The departures of co-founder Maurice Saatchi, House of Cards author Lord Dobbs and two other directors sent M&C Saatchi into reverse.
The boardroom exodus came just days after the advertising company issued its second profit warning in three months due to an accounting scandal.
The board originally wanted chief executive David Kershaw to step down. But after taking soundings, it was clear major shareholders would be keen to see him stay to fix the £11.6million black hole in its accounts.
Shares hit: The boardroom exodus at M&C Saatchi came just days after the advertising company issued its second profit warning in three months due to an accounting scandal
On that advice, executive director Saatchi and non-executive directors Dobbs, Sir Michael Peat and Lorna Tilbian all quit, M&C Saatchi revealed on Tuesday.
The board has no non-executive directors left and has started headhunting. Shares fell 5.4 per cent, or 5.6p, to 97.4p as investors digested the latest turmoil at a firm, where shares are down 66 per cent this year.

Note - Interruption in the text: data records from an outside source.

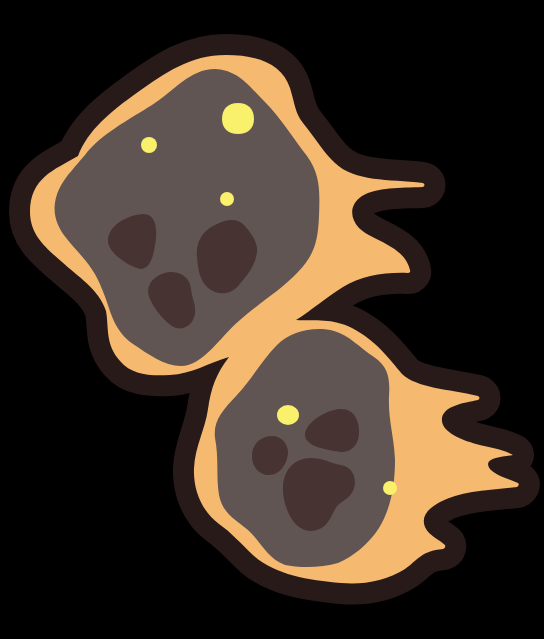
<!DOCTYPE html>
<html lang="en">
<head>
<meta charset="utf-8">
<title>Twin meteors</title>
<style>
:root {
  --space: #000000;
  --outline: #271a19;
  --flame: #f5b970;
  --rock: #605553;
  --crater: #483333;
  --spark: #f9f06c;
}
html, body { margin: 0; width: 544px; height: 639px; overflow: hidden; background: var(--space); }
svg { display: block; }
.outline { fill: var(--outline); stroke: var(--outline); stroke-width: 42; stroke-linejoin: round; }
.flame { fill: var(--flame); }
.rock { fill: var(--rock); }
.craters { fill: var(--crater); }
.sparks { fill: var(--spark); }
</style>
</head>
<body>
<svg width="544" height="639" viewBox="0 0 544 639" role="img" aria-label="Two burning meteors with craters and sparks">
  <defs>
    <path id="flames" d="M78 156 C88 130 110 112 138 92 C165 73 190 55 226 55 C258 55 282 64 290 88 C295 104 295 113 303 123 C317 140 323 152 335 163 C355 182 388 179 423 183 Q426 185 423 187 C400 188 377 187 362 196 C350 204 349 217 359 228 C372 241 404 245 410 270 Q411 273 408 273 C385 272 361 276 343 287 C325 298 312 310 296 320 C316 321 332 318 352 328 C376 341 388 357 402 374 C417 388 448 389 478 396 Q481 398 478 400 C463 403 444 406 442 418 C440 432 462 440 476 444 C490 448 503 449 513 455 C503 457 489 457 488 464 C488 473 506 478 518 483 Q520 485 517 487 C489 490 460 491 440 502 C427 509 421 517 425 527 C429 536 440 540 445 545 Q446 548 443 549 C421 551 418 560 405 569 C386 581 363 585 341 583 C308 580 276 575 254 556 C239 542 232 533 219 524 C203 512 193 492 194 468 C195 446 205 430 208 409 C211 388 216 374 229 357 C208 363 192 374 170 375 C149 376 132 375 120 361 C105 344 109 328 106 311 C99 289 77 276 62 262 C46 248 30 235 30 212 C30 178 54 170 78 156 Z"/>
  </defs>

  <rect width="544" height="639" fill="#000000"/>
  <use href="#flames" class="outline"/>
  <use href="#flames" class="flame"/>

  <g id="large-meteor">
    <path class="rock" d="M85 155 C100 135 128 120 152 105 C174 91 190 69 215 69 C238 70 249 86 264 101 C281 118 293 138 307 156 C320 174 320 190 319 216 C318 244 313 256 298 272 C281 290 259 303 240 320 C220 337 203 366 181 366 C164 366 148 354 133 344 C112 329 111 310 102 289 C94 267 80 255 67 239 C58 228 53 216 55 203 C58 183 71 172 85 155 Z"/>
    <g class="craters">
      <path d="M108 240 C109 225 126 216 142 214 C155 213 157 226 156 239 C154 252 152 268 141 269 C131 268 107 253 108 240 Z"/>
      <path d="M197 257 C195 240 205 229 217 224 C228 219 238 218 245 226 C252 234 258 243 257 252 C255 267 247 275 239 285 C231 295 218 296 208 288 C199 280 198 268 197 257 Z"/>
      <path d="M148 291 C149 279 160 273 170 272 C182 272 190 278 191 289 C192 299 196 304 195 314 C193 325 184 330 176 328 C165 324 148 302 148 291 Z"/>
    </g>
    <g class="sparks">
      <path d="M238 103 C248 103 254 109 254 119 C254 128 248 134 238 134 C228 134 222 128 222 119 C222 109 228 103 238 103 Z"/>
      <circle cx="149" cy="145" r="8"/>
      <circle cx="227" cy="199" r="7"/>
    </g>
  </g>

  <g id="small-meteor">
    <path class="rock" d="M215 438 C213 421 222 411 237 395 C252 379 262 360 277 345 C291 331 315 326 334 331 C349 335 360 348 374 357 C389 367 390 380 389 396 C388 420 394 436 395 460 C395 487 390 510 379 528 C368 545 352 557 338 563 C322 568 299 568 285 565 C267 558 262 543 248 530 C235 519 223 514 219 495 C216 476 219 458 215 438 Z"/>
    <g class="craters">
      <path d="M305 434 C306 423 325 410 340 409 C354 408 360 421 359 434 C358 446 351 452 341 452 C328 450 304 447 305 434 Z"/>
      <path d="M252 456 C252 444 261 436 272 436 C282 436 288 444 288 453 C287 464 280 475 269 475 C259 475 252 467 252 456 Z"/>
      <path d="M283 486 C284 470 294 458 311 458 C324 458 329 463 341 465 C351 467 355 474 355 483 C354 495 346 499 339 504 C331 511 331 530 311 531 C292 531 282 504 283 486 Z"/>
    </g>
    <g class="sparks">
      <ellipse cx="288" cy="415" rx="11" ry="10"/>
      <circle cx="390" cy="488" r="7"/>
    </g>
  </g>
</svg>
</body>
</html>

Elsewhere, business has been booming so much at the AA that it is intending to use some of the cash it has generated to buy back some bonds – ‘imminently’.
CMC Markets chief market analyst Michael Hewson said the news ‘appears to be predicated on the basis that, having had a torrid year, the outlook appears to be stabilising’. Its shares jumped 16.2 per cent, or 7.02p, to 50.5p.
Gold miners Fresnillo (up 4.9 per cent, or 27.2p, to 581.6p) and Polymetal (up 11.7 per cent, or 19.5p, to 1190p) both climbed as gold prices rose around 0.4pc to $1471.
Stock Watch – Sopheon
Software provider Sopheon fell after it said several contracts it expected to ink in the fourth quarter have been pushed back to 2020.
The company, whose existing clients include Siemens and Pepsico, still has the same pipeline of work despite the ‘shift in timing’.
It is the selected bidder for some of this work already – and could pin down another £7.5million worth by the end of this year.
The AIM-listed, Minnesota group fell 10.9 per cent, or 75p, to 615p.
But overall, the FTSE 100 was virtually flat, up 0.04 per cent, or 2.49 points, to 7216.25.
The FTSE 250, on the other hand, was down 0.65 per cent, or 133.98 points, to 20,647.11, hamstrung by jitters over the election.
Investment group Riverstone Energy was one of the biggest fallers, dropping 3.6 per cent, or 15.5p, to 412.5p, after it sold all of its assets in the Gulf of Mexico to a US company called Talos.
Revenues at London-listed law firm DWF Group rose 10 per cent to £147million in the first half, though profits fell 12 per cent to £5million as costs grew.
DWF also announced it has expanded into Spain with the purchase of Rousaud Costas Duran for up to £42.5m in a cash-and-shares deal.
It is DWF’s biggest takeover so far and will add 40 new partners to the group.
Investors say their shares edge up 1.2 per cent, or 1.5p, to 122p.
Online trading firm IG Group edged 3.1 per cent, or 20.8p, lower to 660p, after it appointed a new chairman.
Robert McTighe, who also chairs BT Openreach, will take over from interim chair Jonathan Moulds on February 3.
Profit-takers sold shares in IT group Computacenter, sending it down 4.6 per cent, or 73p, to 1532p, after it rose during the previous session on a profit upgrade.
And luxury retailer Watches of Switzerland lost even more ground, despite this week reporting a 112 per cent rise in profit to £26.5million.
It fell 5.9 per cent, or 18.8p, to 301.2p, possibly over worries about consumer spending and what will happen to the value of sterling after the election.
Among the small-caps, Big Dish, which gets subscribers discounts at restaurants, was in the red after it said it was reviewing its corporate governance standards after criticism over a fundraise earlier in the year.
It admitted it had given the impression it had enough cash several days before it raised £2.1million from a share placement, which took investors by surprise.
Its shares closed 14.5 per cent, or 0.23p, lower at 1.32p.
Over on AIM, the radiation detector maker Kromek rocketed 26.1 per cent higher, up 4.5p, to 21.75p, after first-half revenues jumped 43 per cent to £5.3million.
Some links in this article may be affiliate links. If you click on them we may earn a small commission. That helps us fund This Is Money, and keep it free to use. We do not write articles to promote products. We do not allow any commercial relationship to affect our editorial independence.